Joe’s Café was built to achieve a LEED Gold designation for its commercial interior renovation, food-service practices, recycling, composting and chemical-free cleaning methods. The Café—Penn’s first sustainable “commercial interior”—replaces a smaller café that closed in 2009.

The concept of a sustainable café was conceived when Penn launched its Climate Action Plan in 2009, outlining strategies to reduce the University’s carbon footprint, including incorporating green building methods, increasing recycling and decreasing waste output and energy use.

The Café was designed to:

• Recycle or compost 50 percent by volume of its waste, including but not limited to food scraps, utensils, take-out containers and fryer oil, an amount that is twice the current total campus baseline of 24 percent.

• Purchase food and drink produced seasonally and within 150 miles, as well as hormone—and antibiotic—free meat and dairy, vegetarian-fed beef, Certified Humane eggs, fish sourced using the Monterey Bay Aquarium Seafood Watch guidelines, dolphin-safe tuna and Fair Trade and Certified Organic coffee.  

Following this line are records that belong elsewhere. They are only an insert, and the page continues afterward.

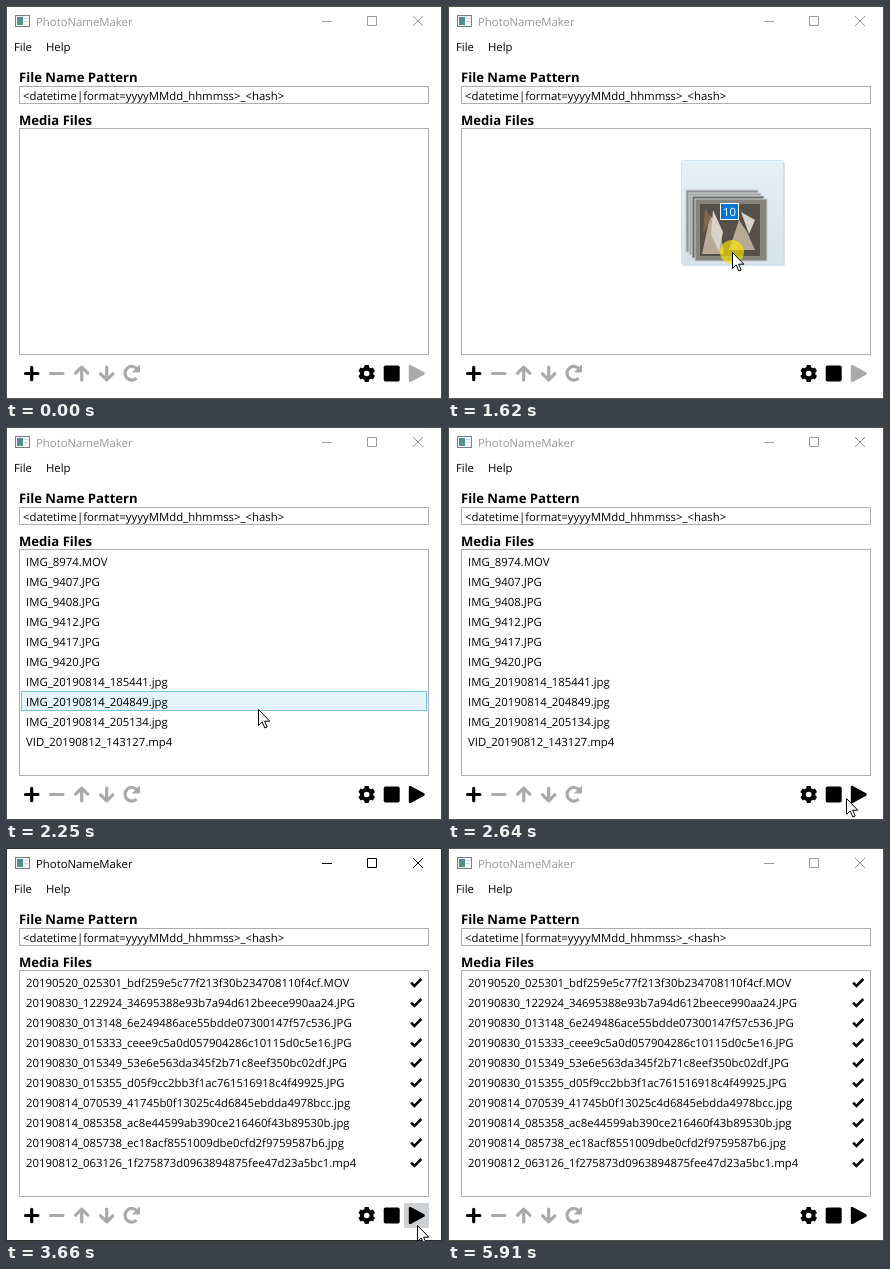
An HTML page that plays this animation: 436 px wide and 393 px high, repeating every 5.99 s.

```html
<!DOCTYPE html>
<html lang="en">
<head>
<meta charset="utf-8">
<title>PhotoNameMaker</title>
<style>
  html, body { margin: 0; width: 100%; height: 100%; overflow: hidden; background: #fff; }
  svg { display: block; width: 100vw; height: 100vh; }
  text { font: 11.35px "Open Sans", "Noto Sans", sans-serif; white-space: pre; text-rendering: geometricPrecision; }
  .head { font-size: 13.1px; font-weight: 700; }
  .box { fill: #fff; stroke: #abadb3; }
  .line { fill: none; stroke-width: 3.2; stroke-linecap: round; stroke-linejoin: round; }
  .off { stroke: #a9a9a9; }
  .on { stroke: #000; }
</style>
</head>
<body>
<svg viewBox="0 0 436 393">
  <defs>
    <linearGradient id="pane" x2="0" y2="1">
      <stop stop-color="#4f86a0"/><stop offset="1" stop-color="#4f9a78"/>
    </linearGradient>
    <linearGradient id="ghost" x2="0" y2="1">
      <stop stop-color="#e6f5fb"/><stop offset="1" stop-color="#d5e3ec"/>
    </linearGradient>
  </defs>
  <rect width="436" height="393" fill="#fff"/>

  <!-- title bar -->
  <rect x="9.5" y="9.5" width="14" height="11" fill="#f4f6f7" stroke="#777f86"/>
  <rect x="11" y="11" width="6" height="8" fill="url(#pane)"/>
  <path d="M18 12.5h4M18 15.5h4" stroke="#d0d5d8"/>
  <text id="title" x="30" y="20">PhotoNameMaker</text>
  <path id="controls" d="M316 15.5h10M361.5 10.5h9v9h-9zM407 10l10 10M417 10l-10 10" fill="none"/>
  <text x="8" y="45">File</text>
  <text x="40" y="45">Help</text>

  <!-- form -->
  <text class="head" x="13" y="76">File Name Pattern</text>
  <rect class="box" x="13.5" y="80.5" width="409" height="17"/>
  <text x="17" y="94">&lt;datetime|format=yyyyMMdd_hhmmss&gt;_&lt;hash&gt;</text>
  <text class="head" x="13" y="119">Media Files</text>
  <rect class="box" x="13.5" y="122.5" width="409" height="226"/>
  <rect id="hover" x="15.5" width="405" height="19" fill="#e5f3fb" stroke="#70c0e7"/>
  <g id="rows"></g>

  <!-- toolbar: 25 px buttons -->
  <g class="line">
    <path class="on" d="M19.5 367.5h12.4M25.7 361.3v12.4"/>
    <path class="off" d="M44.5 367.5h12.4"/>
    <path class="off" d="M75.7 374v-12.5M69.6 367.2l6.1-6.1 6.1 6.1"/>
    <path class="off" d="M100.7 361v12.5M94.6 367.8l6.1 6.1 6.1-6.1"/>
    <path class="off" stroke-linecap="butt" d="M131.1 363A6.8 6.8 0 1 0 130.6 372.1"/>
  </g>
  <path d="M133.5 359.2v6.8h-6.8z" fill="#a9a9a9" stroke="#a9a9a9" stroke-linejoin="round"/>
  <g id="gear" transform="translate(360.7 367.5)">
    <circle r="4.8" fill="none" stroke="#000" stroke-width="4"/>
  </g>
  <rect x="377.7" y="359.5" width="16" height="16" rx="1.8"/>
  <rect id="button" x="398" y="355" width="25" height="25"/>
  <path id="play" d="M404.1 360.2v14.6l13.4-7.3z" stroke-width="2.6" stroke-linejoin="round"/>

  <rect id="frame" x=".5" y=".5" width="435" height="392" fill="none"/>

  <!-- pointer, with its origin at the tip -->
  <g id="pointer">
    <g id="drag" transform="translate(-51 -92)">
      <rect x="1" y="2" width="103" height="104" rx="2" fill="#000" opacity=".12"/>
      <rect x=".5" y=".5" width="102" height="104" rx="2" fill="url(#ghost)" stroke="#c3e3f1" opacity=".8"/>
      <g id="stack"></g>
      <rect x="19" y="44" width="60" height="52" fill="#56504a"/>
      <path d="M21 94l8-38 9 8 5 30zM48 90l10-30 8 12 8 18z" fill="#b9aa98"/>
      <path d="M32 50l10 22-4 20-8-18zM60 52l14 8-6 14z" fill="#d8d2c8"/>
      <path d="M24 48l6 10-8 16z" fill="#80664f"/>
      <rect x="39.5" y="43.5" width="18" height="16" fill="#0078d7" stroke="#fff"/>
      <text x="42" y="56" fill="#fff">10</text>
    </g>
    <circle id="press" r="12" fill="#ffe600" opacity=".65"/>
    <path d="M.5.5v16l3.7-3.5 2.7 6 2.3-1-2.6-5.8h5.2z" fill="#fff" stroke="#000"/>
  </g>
</svg>
<script>
const LOOP = 5990;
const BEFORE = [
  'IMG_8974.MOV', 'IMG_9407.JPG', 'IMG_9408.JPG', 'IMG_9412.JPG', 'IMG_9417.JPG', 'IMG_9420.JPG',
  'IMG_20190814_185441.jpg', 'IMG_20190814_204849.jpg', 'IMG_20190814_205134.jpg',
  'VID_20190812_143127.mp4'
];
const AFTER = [
  '20190520_025301_bdf259e5c77f213f30b234708110f4cf.MOV',
  '20190830_122924_34695388e93b7a94d612beece990aa24.JPG',
  '20190830_013148_6e249486ace55bdde07300147f57c536.JPG',
  '20190830_015333_ceee9c5a0d057904286c10115d0c5e16.JPG',
  '20190830_015349_53e6e563da345f2b71c8eef350bc02df.JPG',
  '20190830_015355_d05f9cc2bb3f1ac761516918c4f49925.JPG',
  '20190814_070539_41745b0f13025c4d6845ebdda4978bcc.jpg',
  '20190814_085358_ac8e44599ab390ce216460f43b89530b.jpg',
  '20190814_085738_ec18acf8551009dbe0cfd2f9759587b6.jpg',
  '20190812_063126_1f275873d0963894875fee47d23a5bc1.mp4'
];

// time, pointer x, pointer y
const POINTER = [
  [0, -99, -99],
  [1390, 443, 304], [1470, 394, 288], [1540, 342, 268], [1620, 284, 246], [1700, 234, 227],
  [1770, 195, 212], [1850, 169, 202],
  [2170, 212, 246], [2250, 252, 282], [2320, 290, 311], [2400, 325, 335], [2480, 355, 352],
  [2560, 380, 364], [2640, 398, 371], [2720, 409, 375], [2790, 411, 377],
  [4750, 411, 386], [4820, -99, -99]
];
// time, number of renamed files
const RENAMED = [[0, 0], [3430, 4], [3510, 6], [3580, 8], [3660, 10]];
const DROP = 1770;

const $ = id => document.getElementById(id);
const between = (t, from, to) => t >= from && t < to;
const stepAt = (steps, t) => steps.findLast(step => step[0] <= t);
const show = (el, on) => el.setAttribute('visibility', on ? 'visible' : 'hidden');

function add(parent, name, attrs) {
  const el = document.createElementNS('http://www.w3.org/2000/svg', name);
  for (const key in attrs) el.setAttribute(key, attrs[key]);
  return parent.appendChild(el);
}

const rows = BEFORE.map((_, i) => ({
  name: add($('rows'), 'text', { x: 20, y: 139 + 20 * i }),
  check: add($('rows'), 'path', {
    d: `M405.1 ${134.6 + 20 * i}l3.3 3.3 6.9-6.9`, fill: 'none', stroke: '#000', 'stroke-width': 2.5
  })
}));

for (let i = 0; i < 6; i++) {
  add($('gear'), 'rect', { x: -2.3, y: -8.4, width: 4.6, height: 4, rx: 0.8, transform: `rotate(${60 * i})` });
}
['#8d9296', '#a6aaa6', '#6b6d68', '#85857c'].forEach((fill, i) =>
  add($('stack'), 'rect', { x: 5 + 3 * i, y: 30 + 3 * i, width: 72, height: 62, fill, stroke: '#c9cdd0' }));

function render(t) {
  const [, x, y] = stepAt(POINTER, t);
  const renamed = stepAt(RENAMED, t)[1];
  const dropped = t >= DROP;
  const active = between(t, 2960, 5910);
  const dragging = between(t, 1390, DROP);
  const pressed = between(t, 2960, 3110);

  $('title').setAttribute('fill', active ? '#000' : '#999');
  $('controls').setAttribute('stroke', active ? '#000' : '#999');
  $('frame').setAttribute('stroke', active ? '#2d2e2b' : '#55564f');

  rows.forEach(({ name, check }, i) => {
    const label = !dropped ? '' : i < renamed ? AFTER[i] : BEFORE[i];
    if (name.textContent !== label) name.textContent = label;
    show(check, i < renamed);
  });

  const row = Math.floor((y - 124) / 20);
  show($('hover'), dropped && x < 421 && row >= 0 && row < rows.length);
  $('hover').setAttribute('y', 124.5 + 20 * row);

  $('play').setAttribute('fill', dropped ? '#000' : '#a9a9a9');
  $('play').setAttribute('stroke', dropped ? '#000' : '#a9a9a9');
  show($('button'), between(t, 2790, 4750));
  $('button').setAttribute('fill', pressed ? '#b4b8bc' : '#cdd1d4');

  $('pointer').setAttribute('transform', `translate(${x} ${y})`);
  show($('drag'), dragging);
  show($('press'), dragging || pressed);
}

const start = performance.now();
function tick() {
  render((performance.now() - start) % LOOP);
  requestAnimationFrame(tick);
}
tick();
</script>
</body>
</html>
```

• Offer entrees, sauces, salads, roasted meats, stocks, baked goods and vegetables that are made daily from scratch, served with portion control in mind and include vegetarian options.

• Use no trans fats, peanut oil or MSG.

• Include an educational program on sustainable food.

Almanac - March 29, 2011, Volume 57, No. 27